== Data for review

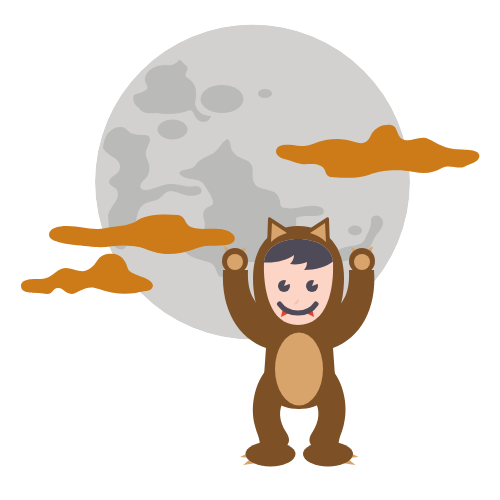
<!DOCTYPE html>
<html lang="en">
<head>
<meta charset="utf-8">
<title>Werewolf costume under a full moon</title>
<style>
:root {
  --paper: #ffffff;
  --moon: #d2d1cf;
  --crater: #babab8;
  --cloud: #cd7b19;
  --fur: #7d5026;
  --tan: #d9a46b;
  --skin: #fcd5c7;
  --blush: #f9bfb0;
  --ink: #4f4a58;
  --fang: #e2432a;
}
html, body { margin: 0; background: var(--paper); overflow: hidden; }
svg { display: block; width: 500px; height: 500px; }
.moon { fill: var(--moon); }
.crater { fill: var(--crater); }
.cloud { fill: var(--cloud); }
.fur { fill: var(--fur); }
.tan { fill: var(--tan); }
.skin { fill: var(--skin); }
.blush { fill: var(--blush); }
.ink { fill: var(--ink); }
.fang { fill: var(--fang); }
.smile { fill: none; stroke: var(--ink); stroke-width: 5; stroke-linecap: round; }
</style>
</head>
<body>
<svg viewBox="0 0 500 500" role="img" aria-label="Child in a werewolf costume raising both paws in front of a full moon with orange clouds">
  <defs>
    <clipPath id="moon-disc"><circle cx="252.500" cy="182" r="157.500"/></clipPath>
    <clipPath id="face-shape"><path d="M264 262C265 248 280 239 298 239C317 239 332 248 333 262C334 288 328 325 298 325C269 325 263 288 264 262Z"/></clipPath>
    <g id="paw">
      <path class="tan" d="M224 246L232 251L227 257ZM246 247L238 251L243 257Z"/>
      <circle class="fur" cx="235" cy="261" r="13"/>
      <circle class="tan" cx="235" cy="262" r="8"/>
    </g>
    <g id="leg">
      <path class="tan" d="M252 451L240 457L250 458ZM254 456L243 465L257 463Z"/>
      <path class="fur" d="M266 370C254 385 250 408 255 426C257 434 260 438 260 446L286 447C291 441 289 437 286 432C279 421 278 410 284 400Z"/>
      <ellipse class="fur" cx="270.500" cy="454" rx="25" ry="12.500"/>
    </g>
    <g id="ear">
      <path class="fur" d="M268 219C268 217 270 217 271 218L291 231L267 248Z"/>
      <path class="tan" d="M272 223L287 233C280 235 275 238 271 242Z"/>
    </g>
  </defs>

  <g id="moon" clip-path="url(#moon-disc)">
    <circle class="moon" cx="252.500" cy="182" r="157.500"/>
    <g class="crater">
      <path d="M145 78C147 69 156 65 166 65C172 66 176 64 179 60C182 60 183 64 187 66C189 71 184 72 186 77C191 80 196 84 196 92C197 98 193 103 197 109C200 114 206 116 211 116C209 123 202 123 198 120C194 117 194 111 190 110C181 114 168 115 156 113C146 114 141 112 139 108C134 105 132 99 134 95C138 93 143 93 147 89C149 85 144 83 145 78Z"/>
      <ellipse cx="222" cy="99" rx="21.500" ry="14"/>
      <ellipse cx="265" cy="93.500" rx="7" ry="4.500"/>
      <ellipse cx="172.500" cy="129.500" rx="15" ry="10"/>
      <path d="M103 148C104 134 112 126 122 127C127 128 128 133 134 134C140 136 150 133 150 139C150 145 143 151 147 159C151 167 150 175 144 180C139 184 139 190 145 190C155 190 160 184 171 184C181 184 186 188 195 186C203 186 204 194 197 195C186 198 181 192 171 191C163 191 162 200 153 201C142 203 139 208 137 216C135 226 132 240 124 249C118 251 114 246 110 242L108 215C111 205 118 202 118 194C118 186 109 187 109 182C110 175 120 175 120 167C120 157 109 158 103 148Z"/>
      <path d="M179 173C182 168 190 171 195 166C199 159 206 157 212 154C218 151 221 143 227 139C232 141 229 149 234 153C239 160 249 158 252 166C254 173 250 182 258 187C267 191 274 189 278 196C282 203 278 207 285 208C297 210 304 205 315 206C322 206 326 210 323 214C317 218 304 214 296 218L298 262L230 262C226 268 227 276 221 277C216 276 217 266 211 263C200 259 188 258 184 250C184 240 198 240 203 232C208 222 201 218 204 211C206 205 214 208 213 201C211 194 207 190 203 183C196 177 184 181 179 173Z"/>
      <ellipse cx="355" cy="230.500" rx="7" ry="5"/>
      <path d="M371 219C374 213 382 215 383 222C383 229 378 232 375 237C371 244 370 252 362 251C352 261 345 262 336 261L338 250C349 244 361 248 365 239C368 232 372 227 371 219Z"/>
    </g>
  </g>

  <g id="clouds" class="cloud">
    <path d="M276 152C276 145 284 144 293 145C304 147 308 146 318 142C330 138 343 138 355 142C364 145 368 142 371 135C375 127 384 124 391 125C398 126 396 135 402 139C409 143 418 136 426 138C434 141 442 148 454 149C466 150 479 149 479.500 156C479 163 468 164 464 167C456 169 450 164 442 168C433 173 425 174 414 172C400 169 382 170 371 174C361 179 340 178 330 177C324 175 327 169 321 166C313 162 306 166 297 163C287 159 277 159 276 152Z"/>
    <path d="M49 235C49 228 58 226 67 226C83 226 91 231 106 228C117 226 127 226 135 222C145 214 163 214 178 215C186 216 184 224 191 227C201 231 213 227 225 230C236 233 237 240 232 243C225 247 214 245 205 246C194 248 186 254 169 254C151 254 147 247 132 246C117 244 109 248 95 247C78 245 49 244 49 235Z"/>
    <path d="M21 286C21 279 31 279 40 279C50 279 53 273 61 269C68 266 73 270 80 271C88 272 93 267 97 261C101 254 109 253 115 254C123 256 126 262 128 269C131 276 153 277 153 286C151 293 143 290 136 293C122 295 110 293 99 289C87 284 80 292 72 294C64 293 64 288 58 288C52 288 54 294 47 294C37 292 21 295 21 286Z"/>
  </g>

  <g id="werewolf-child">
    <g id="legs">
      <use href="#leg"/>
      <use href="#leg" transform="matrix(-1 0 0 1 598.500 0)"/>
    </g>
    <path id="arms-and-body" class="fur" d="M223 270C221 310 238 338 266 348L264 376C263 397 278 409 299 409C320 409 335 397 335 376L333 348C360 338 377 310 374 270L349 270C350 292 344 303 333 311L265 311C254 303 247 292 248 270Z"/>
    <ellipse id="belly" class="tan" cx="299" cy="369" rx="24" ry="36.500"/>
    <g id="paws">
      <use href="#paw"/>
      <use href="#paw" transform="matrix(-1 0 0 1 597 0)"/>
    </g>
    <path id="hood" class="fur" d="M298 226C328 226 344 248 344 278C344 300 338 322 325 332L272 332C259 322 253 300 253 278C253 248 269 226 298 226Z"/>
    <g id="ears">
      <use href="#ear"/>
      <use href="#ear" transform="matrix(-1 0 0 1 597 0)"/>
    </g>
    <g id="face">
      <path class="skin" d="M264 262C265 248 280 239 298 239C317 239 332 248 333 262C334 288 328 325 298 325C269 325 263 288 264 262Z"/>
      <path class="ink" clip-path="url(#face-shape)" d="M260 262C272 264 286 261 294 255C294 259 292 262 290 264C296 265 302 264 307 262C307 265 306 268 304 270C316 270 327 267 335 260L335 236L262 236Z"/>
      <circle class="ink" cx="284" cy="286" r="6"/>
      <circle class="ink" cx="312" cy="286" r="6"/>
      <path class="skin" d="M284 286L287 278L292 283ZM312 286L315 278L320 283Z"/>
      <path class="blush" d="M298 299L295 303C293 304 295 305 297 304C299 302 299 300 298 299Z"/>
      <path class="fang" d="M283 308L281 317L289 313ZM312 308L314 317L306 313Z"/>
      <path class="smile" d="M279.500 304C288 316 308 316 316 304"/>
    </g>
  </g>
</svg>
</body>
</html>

====

▶ **Exercise brief**
When you reproduce the data shown above, keep each line exact and omit every picture.

▶ **Problem solution**
<!DOCTYPE html>
<html lang="en">
<head>
<meta charset="utf-8">
<title>Werewolf costume under a full moon</title>
<style>
:root {
  --paper: #ffffff;
  --moon: #d2d1cf;
  --crater: #babab8;
  --cloud: #cd7b19;
  --fur: #7d5026;
  --tan: #d9a46b;
  --skin: #fcd5c7;
  --blush: #f9bfb0;
  --ink: #4f4a58;
  --fang: #e2432a;
}
html, body { margin: 0; background: var(--paper); overflow: hidden; }
svg { display: block; width: 500px; height: 500px; }
.moon { fill: var(--moon); }
.crater { fill: var(--crater); }
.cloud { fill: var(--cloud); }
.fur { fill: var(--fur); }
.tan { fill: var(--tan); }
.skin { fill: var(--skin); }
.blush { fill: var(--blush); }
.ink { fill: var(--ink); }
.fang { fill: var(--fang); }
.smile { fill: none; stroke: var(--ink); stroke-width: 5; stroke-linecap: round; }
</style>
</head>
<body>
<svg viewBox="0 0 500 500" role="img" aria-label="Child in a werewolf costume raising both paws in front of a full moon with orange clouds">
  <defs>
    <clipPath id="moon-disc"><circle cx="252.500" cy="182" r="157.500"/></clipPath>
    <clipPath id="face-shape"><path d="M264 262C265 248 280 239 298 239C317 239 332 248 333 262C334 288 328 325 298 325C269 325 263 288 264 262Z"/></clipPath>
    <g id="paw">
      <path class="tan" d="M224 246L232 251L227 257ZM246 247L238 251L243 257Z"/>
      <circle class="fur" cx="235" cy="261" r="13"/>
      <circle class="tan" cx="235" cy="262" r="8"/>
    </g>
    <g id="leg">
      <path class="tan" d="M252 451L240 457L250 458ZM254 456L243 465L257 463Z"/>
      <path class="fur" d="M266 370C254 385 250 408 255 426C257 434 260 438 260 446L286 447C291 441 289 437 286 432C279 421 278 410 284 400Z"/>
      <ellipse class="fur" cx="270.500" cy="454" rx="25" ry="12.500"/>
    </g>
    <g id="ear">
      <path class="fur" d="M268 219C268 217 270 217 271 218L291 231L267 248Z"/>
      <path class="tan" d="M272 223L287 233C280 235 275 238 271 242Z"/>
    </g>
  </defs>

  <g id="moon" clip-path="url(#moon-disc)">
    <circle class="moon" cx="252.500" cy="182" r="157.500"/>
    <g class="crater">
      <path d="M145 78C147 69 156 65 166 65C172 66 176 64 179 60C182 60 183 64 187 66C189 71 184 72 186 77C191 80 196 84 196 92C197 98 193 103 197 109C200 114 206 116 211 116C209 123 202 123 198 120C194 117 194 111 190 110C181 114 168 115 156 113C146 114 141 112 139 108C134 105 132 99 134 95C138 93 143 93 147 89C149 85 144 83 145 78Z"/>
      <ellipse cx="222" cy="99" rx="21.500" ry="14"/>
      <ellipse cx="265" cy="93.500" rx="7" ry="4.500"/>
      <ellipse cx="172.500" cy="129.500" rx="15" ry="10"/>
      <path d="M103 148C104 134 112 126 122 127C127 128 128 133 134 134C140 136 150 133 150 139C150 145 143 151 147 159C151 167 150 175 144 180C139 184 139 190 145 190C155 190 160 184 171 184C181 184 186 188 195 186C203 186 204 194 197 195C186 198 181 192 171 191C163 191 162 200 153 201C142 203 139 208 137 216C135 226 132 240 124 249C118 251 114 246 110 242L108 215C111 205 118 202 118 194C118 186 109 187 109 182C110 175 120 175 120 167C120 157 109 158 103 148Z"/>
      <path d="M179 173C182 168 190 171 195 166C199 159 206 157 212 154C218 151 221 143 227 139C232 141 229 149 234 153C239 160 249 158 252 166C254 173 250 182 258 187C267 191 274 189 278 196C282 203 278 207 285 208C297 210 304 205 315 206C322 206 326 210 323 214C317 218 304 214 296 218L298 262L230 262C226 268 227 276 221 277C216 276 217 266 211 263C200 259 188 258 184 250C184 240 198 240 203 232C208 222 201 218 204 211C206 205 214 208 213 201C211 194 207 190 203 183C196 177 184 181 179 173Z"/>
      <ellipse cx="355" cy="230.500" rx="7" ry="5"/>
      <path d="M371 219C374 213 382 215 383 222C383 229 378 232 375 237C371 244 370 252 362 251C352 261 345 262 336 261L338 250C349 244 361 248 365 239C368 232 372 227 371 219Z"/>
    </g>
  </g>

  <g id="clouds" class="cloud">
    <path d="M276 152C276 145 284 144 293 145C304 147 308 146 318 142C330 138 343 138 355 142C364 145 368 142 371 135C375 127 384 124 391 125C398 126 396 135 402 139C409 143 418 136 426 138C434 141 442 148 454 149C466 150 479 149 479.500 156C479 163 468 164 464 167C456 169 450 164 442 168C433 173 425 174 414 172C400 169 382 170 371 174C361 179 340 178 330 177C324 175 327 169 321 166C313 162 306 166 297 163C287 159 277 159 276 152Z"/>
    <path d="M49 235C49 228 58 226 67 226C83 226 91 231 106 228C117 226 127 226 135 222C145 214 163 214 178 215C186 216 184 224 191 227C201 231 213 227 225 230C236 233 237 240 232 243C225 247 214 245 205 246C194 248 186 254 169 254C151 254 147 247 132 246C117 244 109 248 95 247C78 245 49 244 49 235Z"/>
    <path d="M21 286C21 279 31 279 40 279C50 279 53 273 61 269C68 266 73 270 80 271C88 272 93 267 97 261C101 254 109 253 115 254C123 256 126 262 128 269C131 276 153 277 153 286C151 293 143 290 136 293C122 295 110 293 99 289C87 284 80 292 72 294C64 293 64 288 58 288C52 288 54 294 47 294C37 292 21 295 21 286Z"/>
  </g>

  <g id="werewolf-child">
    <g id="legs">
      <use href="#leg"/>
      <use href="#leg" transform="matrix(-1 0 0 1 598.500 0)"/>
    </g>
    <path id="arms-and-body" class="fur" d="M223 270C221 310 238 338 266 348L264 376C263 397 278 409 299 409C320 409 335 397 335 376L333 348C360 338 377 310 374 270L349 270C350 292 344 303 333 311L265 311C254 303 247 292 248 270Z"/>
    <ellipse id="belly" class="tan" cx="299" cy="369" rx="24" ry="36.500"/>
    <g id="paws">
      <use href="#paw"/>
      <use href="#paw" transform="matrix(-1 0 0 1 597 0)"/>
    </g>
    <path id="hood" class="fur" d="M298 226C328 226 344 248 344 278C344 300 338 322 325 332L272 332C259 322 253 300 253 278C253 248 269 226 298 226Z"/>
    <g id="ears">
      <use href="#ear"/>
      <use href="#ear" transform="matrix(-1 0 0 1 597 0)"/>
    </g>
    <g id="face">
      <path class="skin" d="M264 262C265 248 280 239 298 239C317 239 332 248 333 262C334 288 328 325 298 325C269 325 263 288 264 262Z"/>
      <path class="ink" clip-path="url(#face-shape)" d="M260 262C272 264 286 261 294 255C294 259 292 262 290 264C296 265 302 264 307 262C307 265 306 268 304 270C316 270 327 267 335 260L335 236L262 236Z"/>
      <circle class="ink" cx="284" cy="286" r="6"/>
      <circle class="ink" cx="312" cy="286" r="6"/>
      <path class="skin" d="M284 286L287 278L292 283ZM312 286L315 278L320 283Z"/>
      <path class="blush" d="M298 299L295 303C293 304 295 305 297 304C299 302 299 300 298 299Z"/>
      <path class="fang" d="M283 308L281 317L289 313ZM312 308L314 317L306 313Z"/>
      <path class="smile" d="M279.500 304C288 316 308 316 316 304"/>
    </g>
  </g>
</svg>
</body>
</html>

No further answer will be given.